Meanwhile, others said that if only they had been allowed to drill in Alaska and the Rocky Mountains, then there would be plenty of supply.

It seems that everyone is looking for someone to blame.

There is now a growing feeling that consumers of oil need to get together and negotiate in one block with OPEC.And judging by comments we reported on yesterday, that includes the Chinese.

In truth, though, we are seeing the grindings of an ancient wheel. Take as an example of this wheel the Arctic hares and lynxes.

In his book, Why Most Things Fail, Paul Ormerod told the story of how statisticians in Hudson Bay had observed a regular cycle in the population of these two species.Further study revealed that when the population of hares in the region was high, the lynx thrived and its populace increased in size rapidly, until the predators were consuming hares faster than their long-eared prey was able to reproduce.  As a result a shortage of hares followed, and a greater effort was required by each lynx to catch its dinner.  In time, mass starvation of the lynx occurred, and its population fell rapidly, the hares then found little impediment to their own struggle for survival, until eventuality the cycle repeated itself.

The mistake these two creatures were making was that they were not seeing the big picture.Each boom caused the next slowdown because they failed to take into account that the actions of individual hares and lynxes were being duplicated across the entire population.

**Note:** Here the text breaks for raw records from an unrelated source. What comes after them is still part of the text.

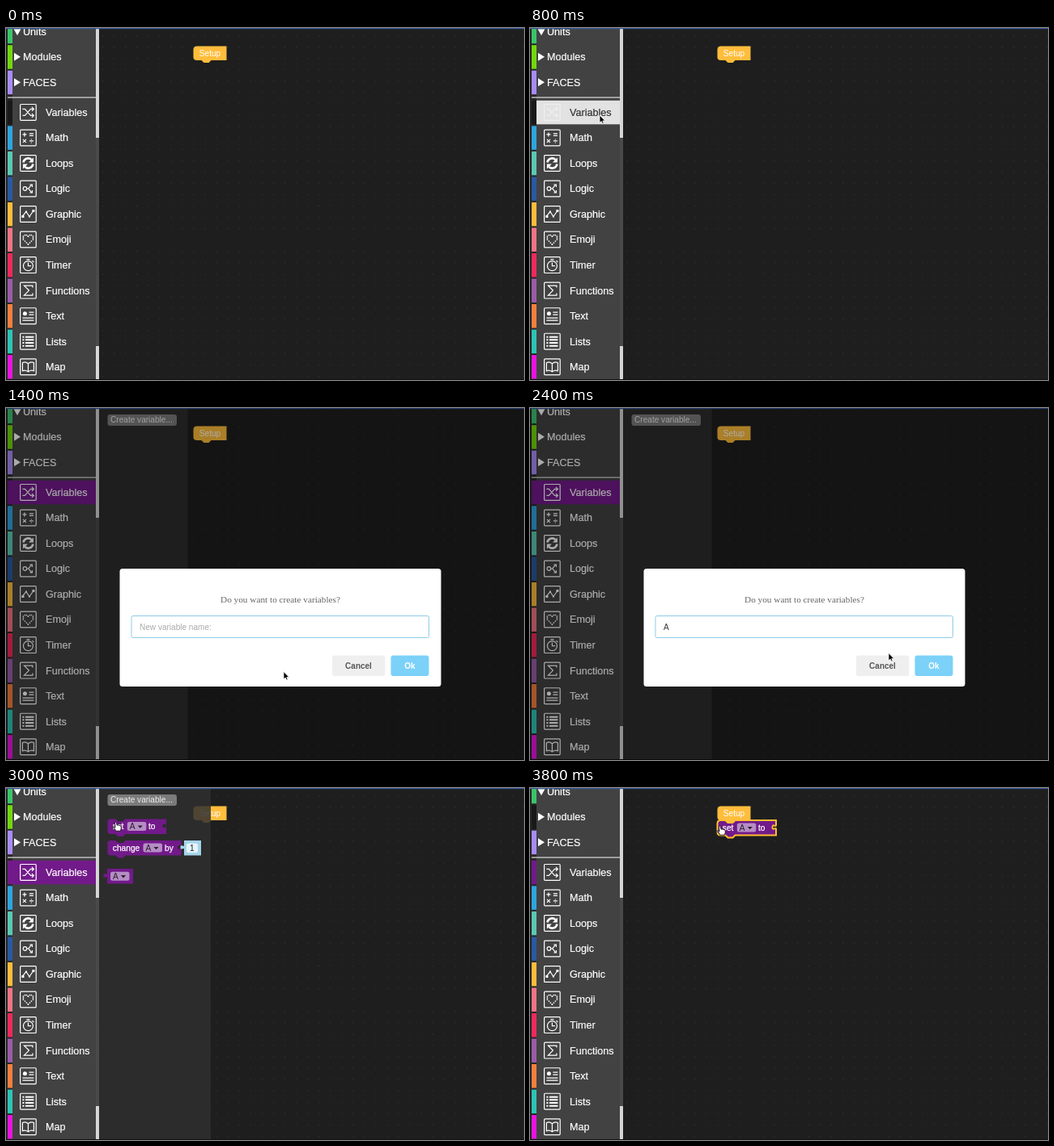
Write an HTML page that moves like this. It is 640x436 px and loops after 4000 ms.

```html
<!DOCTYPE html>
<html lang="en">
<head>
<meta charset="utf-8">
<title>Create a variable block</title>
<style>
html, body { margin: 0; width: 100%; height: 100%; overflow: hidden; background: #1e1e1e; }
svg { display: block; }
text { font: 12.6px "Liberation Sans", Arial, sans-serif; fill: #fff; }
.menu text { stroke: #fff; stroke-width: .2; }
.menu .dark text { fill: #333; stroke: #333; }
.icon { fill: none; stroke: #fff; stroke-width: 1.2; }
.icon .solid { fill: #fff; stroke: none; }
.dark .icon { opacity: .45; }
.small text, text.small { font-size: 10.2px; }
.block text { stroke: #fff; stroke-width: .25; }
.block .dim { fill: #222; stroke: none; }
text.title { font: 11.27px "Liberation Serif", Times, serif; fill: #666; }
.btn { font-size: 10px; font-weight: bold; }
</style>
</head>
<body>
<svg id="stage" width="640" height="436" viewBox="0 0 640 436"></svg>
<script>
const PURPLE = '#721a8a', AMBER = '#ffbd3c', BLACK = '#191919';
const stage = document.getElementById('stage');

const rect = (x, y, w, h, fill, r = 0, extra = '') =>
  `<rect x="${x}" y="${y}" width="${w}" height="${h}" rx="${r}" fill="${fill}" ${extra}/>`;
const label = (x, y, str, extra = '') => `<text x="${x}" y="${y}" ${extra}>${str}</text>`;
const path = (d, extra = '') => `<path d="${d}" ${extra}/>`;
const group = (id, body, extra = '') => `<g id="${id}" ${extra}>${body}</g>`;

// Heart made of small squares, mirrored around x = 10.
const heart = [[10, 6], [8, 4.5], [6, 4.5], [4, 6], [4, 8], [4, 10], [6, 12], [8, 14], [10, 16]]
  .flatMap(([x, y]) => [[x, y], [20 - x, y]])
  .map(([x, y]) => rect(x - .75, y - .75, 1.5, 1.5, '#fff', 0, 'stroke="none"')).join('');

const icons = {
  Variables: path('M3 6h3l7 8h4M3 14h3l7-8h4M14.5 3.5L17 6l-2.500 2.500M14.500 11.500L17 14l-2.500 2.500'),
  Math: path('M3 6h5M5.500 3.500v5M11.500 5h5M11.500 7.500h5M3.500 12l4 4M7.500 12l-4 4M11.500 14h5M14 11.500v1M14 15.500v1'),
  Loops: path('M4 9A6 6 0 0 1 14 5.500M16 11A6 6 0 0 1 6 14.500', 'stroke-width="2.600"') +
    path('M16.500 3v6h-6ZM3.500 17v-6h6Z', 'class="solid"'),
  Logic: '<circle cx="6" cy="10" r="2.300"/>' + path('M8.300 10h2l4-5M10.300 10l4 5M12 5h3v3M12 15h3v-3'),
  Graphic: path('M2.500 13l5-6 4 6 5-7') + path('M2 11.500h3v3H2ZM15 4.500h3v3h-3ZM6.500 6h2v2h-2ZM10.500 12h2v2h-2Z', 'class="solid"'),
  Emoji: heart,
  Timer: '<circle cx="10" cy="11" r="6"/>' + path('M10 7v4h3.500M8 3h4M15 4.500l2 2'),
  Functions: path('M15.500 6.500V4H5l6 6-6 6h10.500v-2.500'),
  Text: '<circle class="solid" cx="6" cy="7" r="2.500"/>' + path('M11 5.500h6M11 8.500h6M3 12.500h14M3 15.500h14'),
  Lists: path('M3 4.500h2M3 8.200h2M3 11.900h2M3 15.600h2M6.500 4.500H17M6.500 8.200H17M6.500 11.900H17M6.500 15.600H17', 'stroke-width="2"'),
  Map: path('M10 6v10M10 6Q6.500 3 3 5v10q3.500-1.500 7 1 3.500-2.500 7-1V5q-3.500-2-7 1Z')
};

const headings = [['Units', '#3cc46c'], ['Modules', '#72d80c'], ['FACES', '#a98cf8']];
const colors = [BLACK, '#2fa4e0', '#5bc9b4', '#2a59a0', AMBER, '#f07484',
  '#f02a5c', '#9a5ca8', '#f57f3c', '#2ec4b6', '#e815e0'];

function menu() {
  let s = rect(0, 0, 115, 436, '#262626') + rect(8, 0, 103, 436, '#424242') + rect(111, 0, 4, 436, '#4a4a4a');
  headings.forEach(([name, color], i) => {
    const y = 4.3 + i * 31.5;
    s += rect(2, y - 14.6, 6, 29.5, color, 0, `id="${name}"`);
    s += path(i ? `M10 ${y - 5}l8 5-8 5Z` : `M9.500 ${y - 3}h9l-4.500 8Z`, 'fill="#fff"');
    s += label(21, y + 4.5, name);
  });
  s += rect(2, 85.3, 109, 1.5, '#bdbdbd');
  Object.entries(icons).forEach(([name, art], i) => {
    const y = 104.4 + i * 31.53;
    const row = rect(17.6, y - 9.9, 19.6, 19.8, 'none', 1, 'class="icon"') +
      `<g class="icon" transform="translate(17.4 ${y - 10})">${art}</g>` + label(49, y + 4.4, name);
    s += rect(2, y - 14.6, 6, 29.5, colors[i], 0, `id="swatch${i}"`);
    if (i === 0) s += rect(8, y - 14.6, 103, 29.5, 'none', 0, 'id="rowFill"');
    s += group('row' + i, row);
  });
  return s + rect(111, 0, 4, 136, '#d6d6d6') + rect(111, 394, 4, 42, '#d6d6d6');
}

const field = (x, y, fill = '#b78cc6') => rect(x, y, 23.5, 11, fill, 2.5, 'class="field"') +
  label(x + 3, y + 9.2, 'A', 'class="dim"') + path(`M${x + 13} ${y + 4.3}h6l-3 3.400Z`, 'fill="#222"');

const bump = 'H22l-3 3h-6l-3-3H4';
const socket = 'V6c0 3-4.500-2.500-4.500 2.500s4.500-.5 4.500 2.500';
const stack = w => `M0 4Q0 0 4 0H10l3 3h6l3-3H${w}${socket}V18.500${bump}Q0 18.500 0 14.500Z`;

const setBlock = extra => path(stack(72.5), `class="body" fill="${PURPLE}" ${extra}`) +
  label(6.3, 12.6, 'set') + field(24.3, 3.6) + label(50.5, 12.6, 'to');

const flyBlocks =
  `<g transform="translate(125.500 38.500)">${setBlock('')}</g>` +
  `<g transform="translate(125.500 65)">${path(stack(91), `fill="${PURPLE}"`)}${label(6.3, 12.6, 'change')}` +
  field(44, 3.6) + label(70.5, 12.6, 'by') +
  path('M94.500 0H115.500V18.500H94.500V11c0-3-4.500 2.500-4.500-2.500s4.500.5 4.500-2.500Z', 'fill="#a5d5ea"') +
  rect(97.5, 3.5, 14, 11.5, '#e6f5fb', 2.5) + label(101.5, 12.8, '1', 'class="dim"') + '</g>' +
  `<g transform="translate(125 100)">${path('M0 0H32V18.500H0V11c0-3-4.500 2.500-4.500-2.500s4.500.5 4.500-2.500Z', `fill="${PURPLE}"`)}` +
  field(4, 3.8) + '</g>';

const dialog = rect(140.5, 199, 397, 146, '#fff', 3.5) +
  label(339, 241, 'Do you want to create variables?', 'class="title" text-anchor="middle"') +
  rect(155, 257.5, 367.5, 27, '#fff', 2, 'stroke="#8fcbe8"') +
  label(165, 275, 'New variable name:', 'id="entry" style="font-size:10.05px"') +
  rect(403, 306.5, 65.5, 25.5, '#efefef', 3) + rect(475.5, 306.5, 47, 25.5, '#7cd1f9', 3) +
  label(435.5, 323, 'Cancel', 'class="btn" text-anchor="middle" style="fill:#555"') +
  label(499, 323, 'Ok', 'class="btn" text-anchor="middle"');

const arrow = path('M0 0V9.500L2.200 7.500 3.600 10.600 5.200 9.900 3.900 6.900H6.800Z',
  'fill="#000" stroke="#fff" stroke-width=".8"');
const hand = path('M-2.500-5.500q1.500-1 2 .5l.6 3q3-.3 5 1.200.8 2.500-.6 6H-1.500Q-3-.0-4.800 1.500-5.500 0-4.500-.5L-2 1Z',
  'fill="#fff" stroke="#111" stroke-width=".9"');

stage.innerHTML =
  '<defs><pattern id="grid" x="119" y="9" width="14.060" height="14.060" patternUnits="userSpaceOnUse">' +
  rect(0, 0, 1, 1, '#393939') + '</pattern></defs>' +
  rect(0, 0, 640, 436, '#1e1e1e') + rect(115, 0, 525, 436, 'url(#grid)') +
  group('placed', setBlock('stroke-width="2"'), 'class="block small"') +
  path(`M231.500 27Q231.500 22.500 236 22.500H272.500V40H253.500l-3 3h-6l-3-3H236Q231.500 40 231.500 36Z`, `fill="${AMBER}"`) +
  label(252, 35, 'Setup', 'text-anchor="middle" style="font-size:10.1px"') +
  group('flyout', rect(115, 0, 110, 436, '#303030', 0, 'id="flyBack" opacity=".85"') +
    rect(125.5, 8, 85.5, 14, '#7b7b7b', 3) + label(129, 18.4, 'Create variable...', 'style="font-size:10.1px;fill:#eee"') +
    group('flyBlocks', flyBlocks, 'class="block"'), 'class="small"') +
  group('menu', menu(), 'class="menu"') +
  rect(0, 0, 640, 1.2, '#3b5b9e') + rect(0, 435, 640, 1, '#101010') +
  rect(0, 0, 640, 436, '#000', 0, 'id="shade"') +
  group('dialog', dialog) + group('arrow', arrow) + group('hand', hand);

const $ = id => document.getElementById(id);
const show = (id, on) => { $(id).style.display = on ? '' : 'none'; };
const set = (id, name, value) => $(id).setAttribute(name, value);
const within = (n, from, to) => n >= from && n <= to;

// Pointer keys: first tick, kind, x, y.
const pointer = [
  [0, ''], [1, 'arrow', 267, 150], [2, 'arrow', 180, 128], [3, 'arrow', 98, 111], [4, 'arrow', 86, 108],
  [6, 'hand', 165, 17], [7, 'arrow', 343, 326.5], [11, ''], [12, 'arrow', 443, 303.5],
  [13, 'hand', 501, 327], [14, 'arrow', 265, 150], [15, 'hand', 137, 48],
  [16, 'hand', 244, 69], [17, 'hand', 240, 55], [18, 'hand', 236, 53]
];

function draw(n) {
  const hover = within(n, 3, 4), open = within(n, 5, 15), asking = within(n, 7, 12);
  const made = n >= 13, snapped = n >= 17, active = n >= 18;

  set('rowFill', 'fill', hover ? '#e2e2e2' : open ? PURPLE : 'none');
  set('row0', 'class', hover ? 'dark' : '');
  set('swatch0', 'fill', open || active ? PURPLE : BLACK);
  set('Modules', 'fill', active ? BLACK : headings[1][1]);

  show('flyout', open);
  show('flyBlocks', made);
  set('flyBack', 'width', made ? 138 : 109.5);

  show('dialog', asking);
  set('shade', 'opacity', asking ? .33 : n === 13 ? .07 : 0);
  const typed = n >= 10;
  $('entry').textContent = typed ? 'A' : 'New variable name:';
  $('entry').style.fill = typed ? '#333' : '#aaa';

  show('placed', n >= 16);
  set('placed', 'transform', snapped ? 'translate(231.500 40)' : 'translate(233.800 60.500)');
  const body = $('placed').querySelector('.body');
  body.setAttribute('fill', active ? PURPLE : '#5c5a55');
  body.setAttribute('stroke', active ? '#ffbd2e' : '#a88c38');
  $('placed').querySelector('.field').setAttribute('fill', active ? '#b78cc6' : '#a9a7a5');

  const [, kind, x, y] = pointer.filter(k => k[0] <= n).pop();
  for (const id of ['arrow', 'hand']) {
    show(id, id === kind);
    if (id === kind) set(id, 'transform', `translate(${x} ${y})`);
  }
}

const start = performance.now();
let last = -1;
function tick() {
  const n = Math.floor((performance.now() - start) % 4000 / 200);
  if (n !== last) draw(last = n);
  requestAnimationFrame(tick);
}
tick();
</script>
</body>
</html>
```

Throughout the 1990s, oil was cheap very cheap.As a result, investment into oil exploration was low.But, more seriously than that, investment into finding alternatives was low too.The US buried its head in the sand over global warming  development of solar, wind, wave and tide power was held back.

Forget about fears over climate change, renewables only really hit centre stage when oil rose above $50 or so.

The period of cheap oil encouraged the use of those great big gas guzzlers we see on the roads  the SUVs.

This is changing. A couple of years ago, if you drove around in a 4-by-4 it  said this about you: that you were rich and successful. But now attitudes seem to be changing, and the perception of 4-by-4 is changing.  The likes of Jeremy Clarkson with their enthusiasm for burning rubber and noisy engines, seem a little pass.

In the US this change of attitude has manifested itself in the success of Toyota and the decline of GM, Ford and Chrysler.

When economists look at historical trends they often seem to forget how new things are.  Sure we can trace the price of oil back over 100 years now, but actually the world has changed so much over that period, that it seems unlikely there are many lessons to be drawn today on how oil behaved in the past.

The current pressures that are pushing up the price of oil are different to those that were in place in the 1970s.

But human nature and the laws of economics do not change.  Oil at $130 a barrel is simply unaffordable.Countries which subsidise their oil will soon find this is just too expensive.

The only way oil will remain at current levels will be if the global supply of money expands and inflation soars globally.

And the jury is still out on whether that is a real fear.

© Investment & Business News 2013